R. Wylie Hill & Co.

M005 R. Wylie Hill & Co.

Address: 20–24, Buchanan Street, Glasgow G1 3LB
Date: 1888–9
Client: R. Wylie Hill & Co.
Authorship: Authorship category 2 (Mackintosh and Office) (Mackintosh and Office)

Photograph of detail of Buchanan Sreet elevation of Wylie Hill's store

The 1889 rebuilding of Wylie Hill's department store was one of the major works undertaken by John Hutchison during Mackintosh's apprenticeship in his office. Wylie Hill's previous building on the site burned down on 14 October 1888. 1 Hutchison's impressive replacement – five storeys plus attic, crowned with a square-domed tower – joined a growing cluster of showpiece retail premises at the S. end of Buchanan Street. The facade of bright orange-red Corsehill stone from Dumfriesshire has Italian Renaissance-style details and rows of large windows with glazing set directly into the masonry. Inside, a central glass-roofed light well originally rose from top to bottom through the open-plan floors. The drawings approved by the Glasgow Dean of Guild Court show a system of iron columns, beams and joists supporting timber floors, with a note saying that plaster is to be used to protect the ironwork from fire. 2 A description of the newly opened building says that the 'iron beams and columns are covered with Titancrete, a new fireproof material'. 3 The builders were Bell, Hornsby & Co. 4

Photograph of  Wylie Hill's store from S.W.

W. J. Blain (1870–1958), who succeeded Mackintosh in Hutchison's office in April 1889, informed Thomas Howarth in February 1946 that Mackintosh had made drawings of Ionic capitals to be executed in plaster for the store's interior, and that these 'appeared to be different from the copy-book types customary at the time'. 5 When Howarth published this information he referred to only one drawing, which, according to Blain, was 'brilliantly executed and showed surprising individuality'. 6 Wylie Hill's 1889 building caught fire on 6 November 1903, and Howarth was under the impression that it had been completely destroyed, and with it Mackintosh's capitals. 7 In fact, the building was only damaged, and the following year Hutchison reconstructed it, adding an extra floor. 8 The lower floors must still have been sound, because according to the Dean of Guild Court inspector's reports the clearing of debris did not begin until April 1904 and by 2 June work was underway on the new top floor – an unlikely timetable if the whole internal structure had to be rebuilt from scratch. 9 The unusual Ionic capitals which can still (2012) be seen on the ground and first floors may be the ones for which Mackintosh made his drawings, survivors from the 1889 building. Those on the ground floor have inverted volutes, perhaps derived from the work of 16th- and 17th-century Mannerist and Baroque architects. Mackintosh had not yet visited Italy at this date, but he would have been familiar with published illustrations of such work.

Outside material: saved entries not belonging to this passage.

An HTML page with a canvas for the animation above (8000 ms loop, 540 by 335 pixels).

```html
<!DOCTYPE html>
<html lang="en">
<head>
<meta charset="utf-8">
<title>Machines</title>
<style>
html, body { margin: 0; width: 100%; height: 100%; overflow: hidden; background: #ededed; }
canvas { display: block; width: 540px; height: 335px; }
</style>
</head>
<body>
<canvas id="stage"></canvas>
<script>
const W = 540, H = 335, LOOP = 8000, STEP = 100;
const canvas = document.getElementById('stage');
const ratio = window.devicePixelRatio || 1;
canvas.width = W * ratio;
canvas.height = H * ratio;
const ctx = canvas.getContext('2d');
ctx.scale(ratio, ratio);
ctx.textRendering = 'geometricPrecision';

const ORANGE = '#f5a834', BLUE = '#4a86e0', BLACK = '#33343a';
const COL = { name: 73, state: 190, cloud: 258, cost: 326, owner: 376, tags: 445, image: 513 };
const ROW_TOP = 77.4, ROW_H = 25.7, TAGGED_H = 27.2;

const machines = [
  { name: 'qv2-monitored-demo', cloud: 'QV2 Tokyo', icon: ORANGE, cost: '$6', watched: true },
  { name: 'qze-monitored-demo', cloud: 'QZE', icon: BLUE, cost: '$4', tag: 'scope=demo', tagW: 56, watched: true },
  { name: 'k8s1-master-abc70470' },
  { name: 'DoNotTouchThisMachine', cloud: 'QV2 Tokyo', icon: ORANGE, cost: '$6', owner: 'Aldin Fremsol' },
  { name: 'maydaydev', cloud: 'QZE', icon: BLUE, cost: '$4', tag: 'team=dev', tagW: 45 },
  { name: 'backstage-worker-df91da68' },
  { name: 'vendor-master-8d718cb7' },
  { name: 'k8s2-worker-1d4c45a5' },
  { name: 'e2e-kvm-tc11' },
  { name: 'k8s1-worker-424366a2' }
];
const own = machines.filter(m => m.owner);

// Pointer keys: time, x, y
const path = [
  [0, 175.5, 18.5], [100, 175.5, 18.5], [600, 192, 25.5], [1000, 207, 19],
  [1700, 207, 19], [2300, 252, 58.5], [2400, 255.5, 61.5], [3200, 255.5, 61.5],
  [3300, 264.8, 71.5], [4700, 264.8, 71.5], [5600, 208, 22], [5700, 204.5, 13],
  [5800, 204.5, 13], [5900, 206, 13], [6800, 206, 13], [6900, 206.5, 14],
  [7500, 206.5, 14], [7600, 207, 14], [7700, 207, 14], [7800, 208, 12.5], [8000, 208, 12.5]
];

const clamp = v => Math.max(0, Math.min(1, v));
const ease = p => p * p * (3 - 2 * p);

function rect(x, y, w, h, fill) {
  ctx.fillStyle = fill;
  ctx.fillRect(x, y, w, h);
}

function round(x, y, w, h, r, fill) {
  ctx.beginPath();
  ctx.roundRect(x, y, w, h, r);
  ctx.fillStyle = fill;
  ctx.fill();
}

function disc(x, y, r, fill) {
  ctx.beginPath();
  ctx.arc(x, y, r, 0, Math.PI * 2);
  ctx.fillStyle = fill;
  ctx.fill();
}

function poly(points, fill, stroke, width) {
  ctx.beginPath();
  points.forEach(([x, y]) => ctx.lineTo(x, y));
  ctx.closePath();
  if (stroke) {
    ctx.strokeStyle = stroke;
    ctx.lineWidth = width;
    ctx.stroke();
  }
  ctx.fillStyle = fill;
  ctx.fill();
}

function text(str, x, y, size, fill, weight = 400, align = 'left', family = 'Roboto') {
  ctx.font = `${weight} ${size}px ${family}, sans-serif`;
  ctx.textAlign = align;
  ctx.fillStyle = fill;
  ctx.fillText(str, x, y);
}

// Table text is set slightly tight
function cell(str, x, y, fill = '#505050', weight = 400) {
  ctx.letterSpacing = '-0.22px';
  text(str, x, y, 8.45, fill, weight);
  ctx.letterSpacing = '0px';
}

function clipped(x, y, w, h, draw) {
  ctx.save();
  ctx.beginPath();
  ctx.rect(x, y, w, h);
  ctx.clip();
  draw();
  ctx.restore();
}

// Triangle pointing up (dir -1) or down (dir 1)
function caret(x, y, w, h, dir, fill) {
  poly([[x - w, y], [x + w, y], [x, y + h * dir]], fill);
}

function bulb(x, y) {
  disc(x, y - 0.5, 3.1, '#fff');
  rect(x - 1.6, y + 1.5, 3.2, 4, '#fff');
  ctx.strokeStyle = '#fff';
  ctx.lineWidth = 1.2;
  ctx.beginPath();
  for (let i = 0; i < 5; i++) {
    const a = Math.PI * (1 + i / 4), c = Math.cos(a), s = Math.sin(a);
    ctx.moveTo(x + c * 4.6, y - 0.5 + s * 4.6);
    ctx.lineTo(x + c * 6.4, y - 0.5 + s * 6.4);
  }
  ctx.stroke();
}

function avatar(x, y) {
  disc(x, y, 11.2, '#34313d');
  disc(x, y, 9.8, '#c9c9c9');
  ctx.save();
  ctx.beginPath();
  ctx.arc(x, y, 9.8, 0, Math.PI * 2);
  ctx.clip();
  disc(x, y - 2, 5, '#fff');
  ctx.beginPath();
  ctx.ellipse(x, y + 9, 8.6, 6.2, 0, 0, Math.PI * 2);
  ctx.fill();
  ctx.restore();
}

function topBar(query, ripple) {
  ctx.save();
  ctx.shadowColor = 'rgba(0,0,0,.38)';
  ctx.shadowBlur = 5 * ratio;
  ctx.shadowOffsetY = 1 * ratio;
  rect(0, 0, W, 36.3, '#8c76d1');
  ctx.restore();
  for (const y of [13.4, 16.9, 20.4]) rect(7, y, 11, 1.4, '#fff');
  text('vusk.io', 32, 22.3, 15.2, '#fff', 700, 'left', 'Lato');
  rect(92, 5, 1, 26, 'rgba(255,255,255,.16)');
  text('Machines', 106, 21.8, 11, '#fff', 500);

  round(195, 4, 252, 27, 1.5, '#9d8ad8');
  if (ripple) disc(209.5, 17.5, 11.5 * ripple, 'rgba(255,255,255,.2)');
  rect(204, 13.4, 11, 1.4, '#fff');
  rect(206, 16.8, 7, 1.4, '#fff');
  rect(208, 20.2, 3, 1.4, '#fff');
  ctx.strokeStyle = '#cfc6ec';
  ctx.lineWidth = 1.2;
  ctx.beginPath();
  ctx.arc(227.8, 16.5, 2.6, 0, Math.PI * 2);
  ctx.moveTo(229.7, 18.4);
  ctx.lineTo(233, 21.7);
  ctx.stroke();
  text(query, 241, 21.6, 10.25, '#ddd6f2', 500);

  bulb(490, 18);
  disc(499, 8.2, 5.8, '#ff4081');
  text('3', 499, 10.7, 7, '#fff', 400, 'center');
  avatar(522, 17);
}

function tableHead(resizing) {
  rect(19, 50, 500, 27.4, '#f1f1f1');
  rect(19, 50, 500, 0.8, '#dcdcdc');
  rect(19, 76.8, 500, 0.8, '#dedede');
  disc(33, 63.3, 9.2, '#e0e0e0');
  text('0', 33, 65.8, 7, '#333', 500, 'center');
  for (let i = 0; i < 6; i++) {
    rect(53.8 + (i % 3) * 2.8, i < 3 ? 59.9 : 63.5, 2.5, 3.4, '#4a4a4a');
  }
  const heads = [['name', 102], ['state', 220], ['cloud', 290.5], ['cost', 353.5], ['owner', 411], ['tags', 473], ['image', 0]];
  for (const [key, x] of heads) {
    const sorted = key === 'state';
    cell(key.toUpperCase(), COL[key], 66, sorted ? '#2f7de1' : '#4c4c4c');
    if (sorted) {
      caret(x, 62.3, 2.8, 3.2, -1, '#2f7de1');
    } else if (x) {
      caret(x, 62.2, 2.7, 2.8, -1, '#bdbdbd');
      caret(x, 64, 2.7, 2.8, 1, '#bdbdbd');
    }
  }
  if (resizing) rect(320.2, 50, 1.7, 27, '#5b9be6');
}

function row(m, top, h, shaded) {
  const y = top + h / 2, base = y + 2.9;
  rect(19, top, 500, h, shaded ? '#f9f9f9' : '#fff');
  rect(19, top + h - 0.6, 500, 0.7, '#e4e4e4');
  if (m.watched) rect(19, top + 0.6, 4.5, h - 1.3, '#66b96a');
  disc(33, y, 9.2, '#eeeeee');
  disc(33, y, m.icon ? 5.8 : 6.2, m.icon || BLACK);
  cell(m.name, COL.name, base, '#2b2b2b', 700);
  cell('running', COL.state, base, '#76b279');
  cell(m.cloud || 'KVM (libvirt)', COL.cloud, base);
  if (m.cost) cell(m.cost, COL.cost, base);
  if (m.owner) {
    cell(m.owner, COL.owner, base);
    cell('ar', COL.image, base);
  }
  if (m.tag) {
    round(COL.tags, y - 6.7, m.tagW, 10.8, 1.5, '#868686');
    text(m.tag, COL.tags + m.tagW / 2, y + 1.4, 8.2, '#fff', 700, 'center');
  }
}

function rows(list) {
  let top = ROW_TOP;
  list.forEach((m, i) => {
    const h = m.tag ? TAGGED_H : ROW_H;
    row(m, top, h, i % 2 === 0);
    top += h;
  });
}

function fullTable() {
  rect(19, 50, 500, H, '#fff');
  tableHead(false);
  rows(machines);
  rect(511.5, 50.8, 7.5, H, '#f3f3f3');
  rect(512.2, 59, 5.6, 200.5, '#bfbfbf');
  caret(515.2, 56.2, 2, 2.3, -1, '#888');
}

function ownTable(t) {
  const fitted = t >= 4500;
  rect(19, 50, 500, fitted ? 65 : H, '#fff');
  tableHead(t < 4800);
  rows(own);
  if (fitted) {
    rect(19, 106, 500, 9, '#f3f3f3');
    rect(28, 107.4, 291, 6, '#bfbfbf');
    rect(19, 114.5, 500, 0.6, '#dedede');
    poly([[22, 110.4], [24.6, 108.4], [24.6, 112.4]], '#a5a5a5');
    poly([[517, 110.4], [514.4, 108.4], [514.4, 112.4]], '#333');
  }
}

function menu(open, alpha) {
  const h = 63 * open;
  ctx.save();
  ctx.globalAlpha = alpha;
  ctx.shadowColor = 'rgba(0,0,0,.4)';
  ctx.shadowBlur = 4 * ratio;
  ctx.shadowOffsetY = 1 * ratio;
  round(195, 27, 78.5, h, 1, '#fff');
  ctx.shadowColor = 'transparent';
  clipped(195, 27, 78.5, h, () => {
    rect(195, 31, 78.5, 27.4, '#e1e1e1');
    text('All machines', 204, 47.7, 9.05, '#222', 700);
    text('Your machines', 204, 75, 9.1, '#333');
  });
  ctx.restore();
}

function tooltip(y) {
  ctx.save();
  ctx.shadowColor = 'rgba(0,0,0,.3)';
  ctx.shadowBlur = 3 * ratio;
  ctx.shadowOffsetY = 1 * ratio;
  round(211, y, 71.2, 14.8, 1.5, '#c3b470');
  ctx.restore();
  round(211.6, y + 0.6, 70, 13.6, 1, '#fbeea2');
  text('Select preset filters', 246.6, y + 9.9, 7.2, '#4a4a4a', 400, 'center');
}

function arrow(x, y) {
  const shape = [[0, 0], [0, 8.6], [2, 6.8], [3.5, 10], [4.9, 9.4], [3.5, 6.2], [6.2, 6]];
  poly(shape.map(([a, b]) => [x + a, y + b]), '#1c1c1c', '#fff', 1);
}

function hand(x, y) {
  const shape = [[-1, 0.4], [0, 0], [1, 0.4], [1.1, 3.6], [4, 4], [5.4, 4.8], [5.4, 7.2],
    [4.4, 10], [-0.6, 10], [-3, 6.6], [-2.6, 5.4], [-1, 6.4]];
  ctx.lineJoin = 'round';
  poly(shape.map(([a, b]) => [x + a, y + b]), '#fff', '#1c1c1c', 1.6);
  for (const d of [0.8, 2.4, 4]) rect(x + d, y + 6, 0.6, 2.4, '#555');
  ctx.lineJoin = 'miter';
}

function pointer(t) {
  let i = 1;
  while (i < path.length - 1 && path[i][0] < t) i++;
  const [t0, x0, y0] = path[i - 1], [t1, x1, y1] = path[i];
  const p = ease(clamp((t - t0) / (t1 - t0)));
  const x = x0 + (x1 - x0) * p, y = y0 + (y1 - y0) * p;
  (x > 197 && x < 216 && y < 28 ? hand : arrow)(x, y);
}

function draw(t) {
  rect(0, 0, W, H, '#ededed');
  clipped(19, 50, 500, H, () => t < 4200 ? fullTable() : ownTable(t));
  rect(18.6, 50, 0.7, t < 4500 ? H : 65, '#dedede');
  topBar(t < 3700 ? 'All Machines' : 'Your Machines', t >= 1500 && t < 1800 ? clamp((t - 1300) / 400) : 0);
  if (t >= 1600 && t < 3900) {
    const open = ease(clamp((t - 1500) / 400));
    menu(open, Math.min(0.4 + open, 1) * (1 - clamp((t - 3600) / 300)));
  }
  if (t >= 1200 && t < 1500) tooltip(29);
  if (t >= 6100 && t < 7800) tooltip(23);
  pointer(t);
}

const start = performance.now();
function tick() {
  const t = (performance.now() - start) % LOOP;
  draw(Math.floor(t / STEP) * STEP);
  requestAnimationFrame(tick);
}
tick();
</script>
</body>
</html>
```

Photograph of Ionic capital, Wylie Hill's storePhotograph of Ionic capital, Wylie Hill's store

Notes:

1: Glasgow Herald, 15 October 1888, p. 6.

2: Glasgow City Archives Collection: Dean of Guild plans, 1B4/12//747.

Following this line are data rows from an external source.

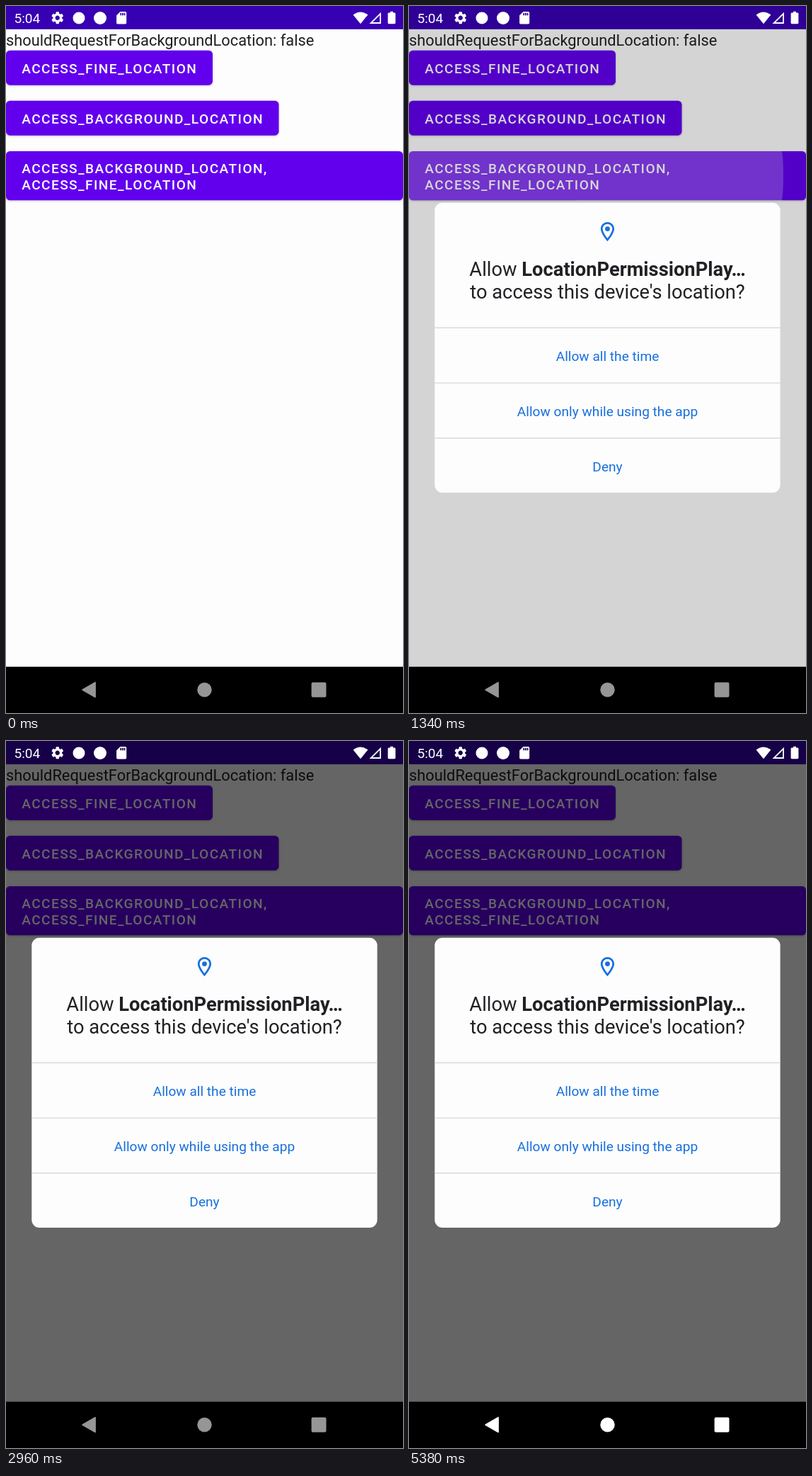
An HTML page for the animation above (5.42 s loop, 561x998 px).

```html
<!DOCTYPE html>
<html lang="en">
<head>
<meta charset="utf-8">
<title>Location permission dialog</title>
<style>
  html, body { margin: 0; width: 100%; height: 100%; overflow: hidden; background: #000; }
  svg { display: block; width: 561px; height: 998px; font-family: Roboto, sans-serif; }
  .label { font-size: 21.84px; fill: #1f1f1f; }
  .button { fill: #6200ee; filter: drop-shadow(0 1.5px 1.5px rgba(0, 0, 0, .22)); }
  .caps { font-size: 19.11px; font-weight: 500; letter-spacing: 1.42px; fill: #fff; }
  .title { font-size: 27.3px; fill: #202124; text-anchor: middle; }
  .title tspan { font-weight: 700; }
  .choice { font-size: 19.11px; fill: #176fde; text-anchor: middle; }
  .rule { stroke: #d9d9e0; stroke-width: 1.4; }
  .clock { font-size: 19.11px; }

  .ripple, .dim, .dialog, .keys, .glow { animation: 5420ms linear infinite; }
  .ripple { animation-name: spread; opacity: 0; }
  .dim { animation-name: dim; opacity: 0; }
  .dialog { animation-name: show; opacity: 0; }
  .keys { animation-name: wake; }
  .glow { animation-name: glow, widen; opacity: 0; }

  @keyframes spread {
    0%, 22.36% {
      opacity: 0;
      transform: translate(155px, 239.5px) scale(168);
      animation-timing-function: cubic-bezier(.4, 0, .2, 1);
    }
    26.51% { opacity: .24; transform: translate(280.5px, 239.5px) scale(284); }
    29.28%, 100% { opacity: 0; transform: translate(280.5px, 239.5px) scale(284); }
  }
  @keyframes dim {
    0%, 23.76% { opacity: 0; }
    27.45%, 100% { opacity: .6; }
  }
  @keyframes show {
    0%, 23.79% { opacity: 0; }
    23.8%, 100% { opacity: 1; }
  }
  @keyframes wake {
    0%, 65.31% { opacity: .59; }
    67.16%, 100% { opacity: 1; }
  }
  @keyframes glow {
    0%, 65.3% { opacity: 0; }
    65.31% { opacity: .2; }
    66.42% { opacity: .2; animation-timing-function: cubic-bezier(0, 0, .8, 1); }
    74.72%, 100% { opacity: 0; }
  }
  @keyframes widen {
    0%, 65.31% { x: 117.5px; width: 0; animation-timing-function: cubic-bezier(0, .5, .2, 1); }
    68.08%, 100% { x: 45px; width: 145px; }
  }
  /* Opacity of the press ripple is split from its spread so it can fade in faster. */
  .press { animation: press 5420ms linear infinite; }
  @keyframes press {
    0%, 22.36% { opacity: 0; }
    23.75%, 26.51% { opacity: .24; }
    29.28%, 100% { opacity: 0; }
  }
  @keyframes spread {
    0%, 22.36% {
      transform: translate(155px, 239.5px) scale(168);
      animation-timing-function: cubic-bezier(.4, 0, .2, 1);
    }
    26.51%, 100% { transform: translate(280.5px, 239.5px) scale(284); }
  }
  .ripple { opacity: 1; }
</style>
</head>
<body>
<svg viewBox="0 0 561 998">
  <defs>
    <clipPath id="wide"><rect y="205" width="561" height="69.3" rx="5.5"/></clipPath>
  </defs>

  <!-- App -->
  <rect width="561" height="933" fill="#fdfdfd"/>
  <rect width="561" height="32.8" fill="#3700b3"/>
  <text class="label" x="0" y="56">shouldRequestForBackgroundLocation: false</text>
  <rect class="button" y="62.7" width="292" height="49" rx="5.5"/>
  <rect class="button" y="133.7" width="385.5" height="49" rx="5.5"/>
  <rect class="button" y="205" width="561" height="69.3" rx="5.5"/>
  <g clip-path="url(#wide)"><g class="press"><circle class="ripple" r="1" fill="#fff"/></g></g>
  <g class="caps">
    <text x="22.2" y="94.7">ACCESS_FINE_LOCATION</text>
    <text x="22.2" y="165.7">ACCESS_BACKGROUND_LOCATION</text>
    <text x="22.2" y="236.2">ACCESS_BACKGROUND_LOCATION,</text>
    <text x="22.2" y="258.6">ACCESS_FINE_LOCATION</text>
  </g>
  <rect class="dim" width="561" height="933"/>

  <!-- Dialog -->
  <g class="dialog">
    <rect x="36.3" y="277.7" width="488.3" height="409.3" rx="10.9" fill="#fdfdfd"/>
    <g transform="translate(264.1 302.3) scale(1.365)" fill="#176fde">
      <path d="M12 2C8.13 2 5 5.13 5 9c0 5.25 7 13 7 13s7-7.75 7-13c0-3.87-3.13-7-7-7zM7 9c0-2.76 2.24-5 5-5s5 2.24 5 5c0 2.88-2.88 7.19-5 9.88C9.92 16.21 7 11.85 7 9z"/>
      <circle cx="12" cy="9" r="2.5"/>
    </g>
    <text class="title" x="280.5" y="380.5">Allow <tspan>LocationPermissionPlay…</tspan></text>
    <text class="title" x="280.5" y="412.5">to access this device's location?</text>
    <path class="rule" d="M36.3 454.2h488.3M36.3 532.1h488.3M36.3 610h488.3"/>
    <text class="choice" x="280.5" y="500.6">Allow all the time</text>
    <text class="choice" x="280.5" y="578.6">Allow only while using the app</text>
    <text class="choice" x="280.5" y="656.6">Deny</text>
  </g>

  <!-- Status bar -->
  <g fill="#fff">
    <text class="clock" x="11.5" y="23.7">5:04</text>
    <path transform="translate(62.2 6.2) scale(.88)" d="M19.14 12.94c.04-.3.06-.61.06-.94 0-.32-.02-.64-.07-.94l2.03-1.58c.18-.14.23-.41.12-.61l-1.92-3.32c-.12-.22-.37-.29-.59-.22l-2.39.96c-.5-.38-1.03-.7-1.62-.94l-.36-2.54c-.04-.24-.24-.41-.48-.41h-3.84c-.24 0-.43.17-.47.41l-.36 2.54c-.59.24-1.13.57-1.62.94l-2.39-.96c-.22-.08-.47 0-.59.22L2.74 8.87c-.12.21-.08.47.12.61l2.03 1.58c-.05.3-.09.63-.09.94s.02.64.07.94l-2.03 1.58c-.18.14-.23.41-.12.61l1.92 3.32c.12.22.37.29.59.22l2.39-.96c.5.38 1.03.7 1.62.94l.36 2.54c.05.24.24.41.48.41h3.84c.24 0 .44-.17.47-.41l.36-2.54c.59-.24 1.13-.56 1.62-.94l2.39.96c.22.08.47 0 .59-.22l1.92-3.32c.12-.22.07-.47-.12-.61l-2.01-1.58zM12 15.6c-1.98 0-3.6-1.62-3.6-3.6s1.62-3.6 3.6-3.6 3.6 1.62 3.6 3.6-1.62 3.6-3.6 3.6z"/>
    <circle cx="103" cy="17" r="8.5"/>
    <circle cx="133" cy="17" r="9"/>
    <path transform="translate(152.6 6.2) scale(.88)" d="M18 2h-8L4 8v12c0 1.1.9 2 2 2h12c1.1 0 2-.9 2-2V4c0-1.1-.9-2-2-2zm-6 6h-2V4h2v4zm3 0h-2V4h2v4zm3 0h-2V4h2v4z"/>
    <path d="M501 25.2L490.6 12.4Q501 4.6 511.4 12.4Z"/>
    <path d="M529 10.8V24H515.6Z" fill="none" stroke="#fff" stroke-width="1.8"/>
    <path d="M543 7.8h4v1.8h2q1.4 0 1.4 1.4v12.8q0 1.4-1.4 1.4h-8q-1.4 0-1.4-1.4V11q0-1.4 1.4-1.4h2z"/>
  </g>

  <!-- Navigation bar -->
  <rect y="932.7" width="561" height="65.3"/>
  <rect class="glow" x="45" y="932.7" width="145" height="65.3" rx="32.6" fill="#fff"/>
  <g class="keys" fill="#fff">
    <path d="M108.2 965.2L126 955v20.4z" stroke="#fff" stroke-width="1.8" stroke-linejoin="round"/>
    <circle cx="280.5" cy="965.2" r="10.2"/>
    <rect x="431.6" y="954.8" width="20.9" height="20.9" rx="2"/>
  </g>
</svg>
</body>
</html>
```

3: Glasgow Herald, 21 November 1889, p. 6.

4: Glasgow City Archives Collection: Glasgow Dean of Guild Court, Register of Inspections, D-OPW 25/1, p. 9.

5: University of Toronto, Robarts Library: notes by Thomas Howarth of an interview with W. J. Blain, 25 February 1946, B2000-0002/041(08).

6: Thomas Howarth, Charles Rennie Mackintosh and the Modern Movement, London: Routledge & Kegan Paul, 2nd edn, 1977, pp. 3–4.

7: Scotsman, 7 November 1903, p. 9; Thomas Howarth, Charles Rennie Mackintosh and the Modern Movement, London: Routledge & Kegan Paul, 2nd edn, 1977, p. 4.

8: Glasgow City Archives Collection: Glasgow Dean of Guild Court, Register of Inspections, D-OPW 25/2, p. 95.

9: Glasgow City Archives Collection: Glasgow Dean of Guild Court, Register of Inspections, D-OPW 25/2, p. 95.